Eighteen tracks long, over an hour in length; this just shouldn’t happen. There are only a handful of artists in the commercial side of the industry who have successfully made an album that is excellent while clocking in at over 60 minutes. Albums like Frank Ocean’s Blonde and Kendrick Lamar’s To Pimp A Butterfly defied typical concentration time laws and engaged listeners for the duration, focusing on fine details to craft together a brilliant project from start to finish. Now, try putting Giggs in their field. You just can’t. It’s clear for anyone to see that Giggs has taken influence from the Drake blueprint of dropping albums in recent years; simply release everything you’ve recorded because there’s bound to be hits on there if people sift through it enough.
There’s no real cohesion to BIG BAD… like there was on Landlord, Giggs doesn’t stamp his authority down and never really paints much of a vision other than to document how big time he is now that he’s become a household name. Because this is a Giggs album and he is wonderfully gifted as an MC, there are obvious standout tracks on this thing; the opener GREAT COLLECTIVES for instance has a great beat and a dark, destructive flow on it. 187 has fantastic trap drums and samples, including an utterly hilarious “lets’a go” segment from a Super Mario game; while MIC CHECK has probably my favourite sound to it thanks to that electronic boomblaster of a beat. But with every good track there’s about three naff ones, with SET IT OFF, WHO and TALK ABOUT IT serving as obvious throwaways.
The features, for the most part, do their thing on this, however. Jadakiss sounds necessarily evil, GASHI sounds great on GREAT COLLECTIVES and Wretch 32 polishes off his grime crown on GWOP EXPENSES. The main problem with this is that Giggs gets consistently bodied by these people, hell even Lil Yachty and French Montana steal the limelight on their relevant features; which should tell you all you need to know about Giggs’ performances on those songs. The standout moment of DON’T GO HUNGRY comes courtesy of Labrinth’s hook while Theophilus London keeps it real on TALK ABOUT IT, sadly the same absolutely cannot be said of Giggs there who serves us possibly one of his cringiest performances ever.
The bars can vary from funny to bordering on skin crawlingly bad here, whether that be the wonderfully poetic line “eat up baby keep scoffing” off DON’T GO HUNGRY or the equally awful “sexual gorilla” remark on the very same verse of the very same song. Now I have never once claimed Giggs to be a wordsmith, but I know he has more in his locker than this, it just becomes impossible to listen to when he starts spitting bars as mind-numbing as that.
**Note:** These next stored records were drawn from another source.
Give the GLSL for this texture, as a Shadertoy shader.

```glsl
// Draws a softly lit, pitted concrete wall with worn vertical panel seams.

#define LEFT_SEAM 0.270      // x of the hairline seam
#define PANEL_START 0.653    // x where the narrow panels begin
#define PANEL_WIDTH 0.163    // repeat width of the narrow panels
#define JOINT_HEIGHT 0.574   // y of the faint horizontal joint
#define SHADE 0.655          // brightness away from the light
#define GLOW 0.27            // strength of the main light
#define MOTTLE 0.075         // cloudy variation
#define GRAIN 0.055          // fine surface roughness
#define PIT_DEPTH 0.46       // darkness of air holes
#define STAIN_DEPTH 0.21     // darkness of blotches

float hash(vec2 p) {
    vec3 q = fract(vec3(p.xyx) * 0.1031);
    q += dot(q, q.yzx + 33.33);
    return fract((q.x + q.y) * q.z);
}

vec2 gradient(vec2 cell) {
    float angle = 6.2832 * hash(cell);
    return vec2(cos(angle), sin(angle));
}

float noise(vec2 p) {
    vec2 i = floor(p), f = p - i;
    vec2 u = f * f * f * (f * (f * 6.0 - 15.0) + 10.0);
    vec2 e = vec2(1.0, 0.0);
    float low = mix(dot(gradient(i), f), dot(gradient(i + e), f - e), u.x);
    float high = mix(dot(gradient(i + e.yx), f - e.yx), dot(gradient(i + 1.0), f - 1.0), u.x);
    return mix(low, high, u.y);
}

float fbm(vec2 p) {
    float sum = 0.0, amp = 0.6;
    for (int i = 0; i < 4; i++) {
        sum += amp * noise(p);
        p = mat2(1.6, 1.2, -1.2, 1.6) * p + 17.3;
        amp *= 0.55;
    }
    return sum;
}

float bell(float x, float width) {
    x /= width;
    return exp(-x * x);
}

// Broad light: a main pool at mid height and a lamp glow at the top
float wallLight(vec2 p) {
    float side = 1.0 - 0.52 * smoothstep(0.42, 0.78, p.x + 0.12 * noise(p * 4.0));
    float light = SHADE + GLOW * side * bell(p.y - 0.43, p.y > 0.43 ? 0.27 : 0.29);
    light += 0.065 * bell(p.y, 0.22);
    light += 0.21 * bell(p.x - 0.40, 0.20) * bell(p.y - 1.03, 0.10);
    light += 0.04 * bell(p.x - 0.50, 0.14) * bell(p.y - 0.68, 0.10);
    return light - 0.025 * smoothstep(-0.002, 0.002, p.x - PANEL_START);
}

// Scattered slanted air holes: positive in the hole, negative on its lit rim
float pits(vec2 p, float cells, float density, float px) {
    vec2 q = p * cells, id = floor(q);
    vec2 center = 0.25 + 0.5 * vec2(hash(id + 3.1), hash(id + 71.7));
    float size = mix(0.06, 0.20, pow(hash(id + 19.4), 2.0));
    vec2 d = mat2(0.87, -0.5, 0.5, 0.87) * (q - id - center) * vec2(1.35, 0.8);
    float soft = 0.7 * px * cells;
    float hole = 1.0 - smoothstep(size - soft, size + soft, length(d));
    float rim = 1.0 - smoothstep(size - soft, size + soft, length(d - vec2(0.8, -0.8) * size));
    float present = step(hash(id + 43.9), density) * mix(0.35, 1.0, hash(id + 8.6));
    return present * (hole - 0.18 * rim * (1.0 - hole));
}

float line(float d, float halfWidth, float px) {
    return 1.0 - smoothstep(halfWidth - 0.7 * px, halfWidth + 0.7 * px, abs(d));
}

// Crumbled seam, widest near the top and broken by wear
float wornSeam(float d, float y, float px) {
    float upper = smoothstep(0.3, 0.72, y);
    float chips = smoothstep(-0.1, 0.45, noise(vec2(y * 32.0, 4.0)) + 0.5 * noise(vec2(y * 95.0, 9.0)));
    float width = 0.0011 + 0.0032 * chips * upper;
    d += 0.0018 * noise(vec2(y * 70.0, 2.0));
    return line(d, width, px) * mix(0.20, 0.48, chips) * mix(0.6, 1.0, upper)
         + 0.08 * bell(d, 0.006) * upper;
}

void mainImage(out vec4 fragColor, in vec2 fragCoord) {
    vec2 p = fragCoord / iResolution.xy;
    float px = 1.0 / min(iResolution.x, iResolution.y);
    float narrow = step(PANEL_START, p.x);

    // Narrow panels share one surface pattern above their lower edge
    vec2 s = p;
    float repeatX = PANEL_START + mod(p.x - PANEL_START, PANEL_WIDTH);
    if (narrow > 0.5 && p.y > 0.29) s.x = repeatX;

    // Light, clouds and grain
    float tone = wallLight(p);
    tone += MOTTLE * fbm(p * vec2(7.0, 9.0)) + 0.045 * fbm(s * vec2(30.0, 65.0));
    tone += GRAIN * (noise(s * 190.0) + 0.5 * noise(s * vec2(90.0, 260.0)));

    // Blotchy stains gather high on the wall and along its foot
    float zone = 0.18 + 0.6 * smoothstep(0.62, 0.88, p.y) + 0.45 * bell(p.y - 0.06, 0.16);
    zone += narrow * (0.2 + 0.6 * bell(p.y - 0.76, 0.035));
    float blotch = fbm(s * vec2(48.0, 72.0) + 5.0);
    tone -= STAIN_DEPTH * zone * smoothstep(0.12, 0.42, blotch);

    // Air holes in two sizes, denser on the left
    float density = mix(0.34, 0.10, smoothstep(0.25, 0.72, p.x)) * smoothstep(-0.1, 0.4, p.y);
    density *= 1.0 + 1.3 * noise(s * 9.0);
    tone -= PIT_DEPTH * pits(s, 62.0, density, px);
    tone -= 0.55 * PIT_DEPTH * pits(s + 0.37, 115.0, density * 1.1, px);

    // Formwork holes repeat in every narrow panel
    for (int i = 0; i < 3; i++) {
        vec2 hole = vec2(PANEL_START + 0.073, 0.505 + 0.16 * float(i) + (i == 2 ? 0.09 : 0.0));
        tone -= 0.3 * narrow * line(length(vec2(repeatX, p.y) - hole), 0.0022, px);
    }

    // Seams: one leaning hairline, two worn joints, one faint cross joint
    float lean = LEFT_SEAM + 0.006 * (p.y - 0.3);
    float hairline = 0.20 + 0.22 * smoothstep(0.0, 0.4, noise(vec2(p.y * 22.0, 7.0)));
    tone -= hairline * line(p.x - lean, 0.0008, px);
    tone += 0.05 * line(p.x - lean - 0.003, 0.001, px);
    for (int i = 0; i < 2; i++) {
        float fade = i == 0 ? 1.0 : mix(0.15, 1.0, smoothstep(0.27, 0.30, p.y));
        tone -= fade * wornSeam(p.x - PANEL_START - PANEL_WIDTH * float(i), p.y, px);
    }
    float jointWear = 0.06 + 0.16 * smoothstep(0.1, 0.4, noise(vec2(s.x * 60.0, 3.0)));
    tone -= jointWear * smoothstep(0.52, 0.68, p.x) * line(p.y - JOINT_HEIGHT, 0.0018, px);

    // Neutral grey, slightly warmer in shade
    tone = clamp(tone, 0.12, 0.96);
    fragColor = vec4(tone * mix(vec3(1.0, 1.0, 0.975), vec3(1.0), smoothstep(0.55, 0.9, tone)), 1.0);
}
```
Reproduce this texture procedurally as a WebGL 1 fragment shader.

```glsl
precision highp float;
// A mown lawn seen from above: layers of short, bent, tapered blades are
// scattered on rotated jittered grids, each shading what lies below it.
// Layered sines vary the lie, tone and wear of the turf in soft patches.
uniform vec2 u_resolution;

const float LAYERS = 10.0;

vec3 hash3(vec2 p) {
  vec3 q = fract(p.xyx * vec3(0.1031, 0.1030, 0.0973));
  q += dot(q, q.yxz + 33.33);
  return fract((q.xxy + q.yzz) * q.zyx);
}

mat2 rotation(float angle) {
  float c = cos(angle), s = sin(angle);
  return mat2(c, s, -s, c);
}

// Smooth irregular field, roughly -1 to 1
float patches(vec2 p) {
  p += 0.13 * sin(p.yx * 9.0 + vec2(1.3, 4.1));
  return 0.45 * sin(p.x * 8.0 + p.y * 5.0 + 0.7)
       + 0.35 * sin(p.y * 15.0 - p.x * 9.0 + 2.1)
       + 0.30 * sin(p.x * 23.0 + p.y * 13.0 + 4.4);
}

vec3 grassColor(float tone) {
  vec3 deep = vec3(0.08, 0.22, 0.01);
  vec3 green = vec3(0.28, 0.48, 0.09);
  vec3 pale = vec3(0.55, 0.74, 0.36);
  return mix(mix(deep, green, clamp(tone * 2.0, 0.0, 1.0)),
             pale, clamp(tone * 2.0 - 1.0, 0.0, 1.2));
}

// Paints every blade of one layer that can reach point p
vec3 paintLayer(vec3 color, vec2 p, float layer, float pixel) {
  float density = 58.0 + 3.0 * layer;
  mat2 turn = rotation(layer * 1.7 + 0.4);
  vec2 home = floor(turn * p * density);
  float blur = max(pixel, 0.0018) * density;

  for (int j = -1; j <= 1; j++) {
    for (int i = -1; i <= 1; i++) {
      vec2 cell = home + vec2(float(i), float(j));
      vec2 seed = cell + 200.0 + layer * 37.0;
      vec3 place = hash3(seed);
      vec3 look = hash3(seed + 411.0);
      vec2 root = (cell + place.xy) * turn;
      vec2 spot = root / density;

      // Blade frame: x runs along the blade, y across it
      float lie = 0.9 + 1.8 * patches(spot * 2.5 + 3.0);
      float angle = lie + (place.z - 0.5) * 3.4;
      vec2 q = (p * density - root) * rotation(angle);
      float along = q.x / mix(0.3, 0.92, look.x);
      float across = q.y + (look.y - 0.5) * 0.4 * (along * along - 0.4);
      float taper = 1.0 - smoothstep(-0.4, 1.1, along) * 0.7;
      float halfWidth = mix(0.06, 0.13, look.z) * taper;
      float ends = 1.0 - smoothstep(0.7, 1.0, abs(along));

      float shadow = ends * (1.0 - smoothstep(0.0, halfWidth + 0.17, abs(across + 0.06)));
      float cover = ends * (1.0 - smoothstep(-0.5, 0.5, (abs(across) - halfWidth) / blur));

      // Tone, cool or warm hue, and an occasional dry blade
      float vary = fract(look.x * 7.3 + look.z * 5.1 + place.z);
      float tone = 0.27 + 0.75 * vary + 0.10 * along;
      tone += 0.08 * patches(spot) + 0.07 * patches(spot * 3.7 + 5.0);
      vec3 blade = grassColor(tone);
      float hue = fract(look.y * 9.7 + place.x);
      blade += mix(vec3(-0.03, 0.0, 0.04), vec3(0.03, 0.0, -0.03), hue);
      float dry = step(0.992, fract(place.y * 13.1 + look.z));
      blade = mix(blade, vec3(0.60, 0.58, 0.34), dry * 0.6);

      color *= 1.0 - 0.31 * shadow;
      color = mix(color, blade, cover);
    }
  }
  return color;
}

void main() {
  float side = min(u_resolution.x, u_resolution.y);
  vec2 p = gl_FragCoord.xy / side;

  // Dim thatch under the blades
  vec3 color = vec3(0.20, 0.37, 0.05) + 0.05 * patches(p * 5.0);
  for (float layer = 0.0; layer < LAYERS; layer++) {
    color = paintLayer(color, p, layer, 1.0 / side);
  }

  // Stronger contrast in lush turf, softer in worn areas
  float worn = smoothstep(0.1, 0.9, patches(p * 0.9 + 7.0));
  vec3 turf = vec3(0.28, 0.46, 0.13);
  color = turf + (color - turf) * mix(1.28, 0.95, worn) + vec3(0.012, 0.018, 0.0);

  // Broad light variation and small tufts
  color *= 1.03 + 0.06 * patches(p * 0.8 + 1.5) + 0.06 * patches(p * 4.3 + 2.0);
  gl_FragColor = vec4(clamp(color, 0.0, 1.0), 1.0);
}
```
Honestly, this just sounds rushed and lazy. Giggs has clearly attempted to rest on his laurels and hope that the star power can drag this album through; but that’s the reason for the demise of BIG BAD… I wouldn’t say it’s a reputation damager of an album, as there are bright moments that will carry through this album’s longevity; but in terms of staking his claim as one of the UK’s finest MC’s? You wouldn’t see Skepta dropping something like this, that’s all I’ll say…
Listen to BIG BAD… here and see what you think: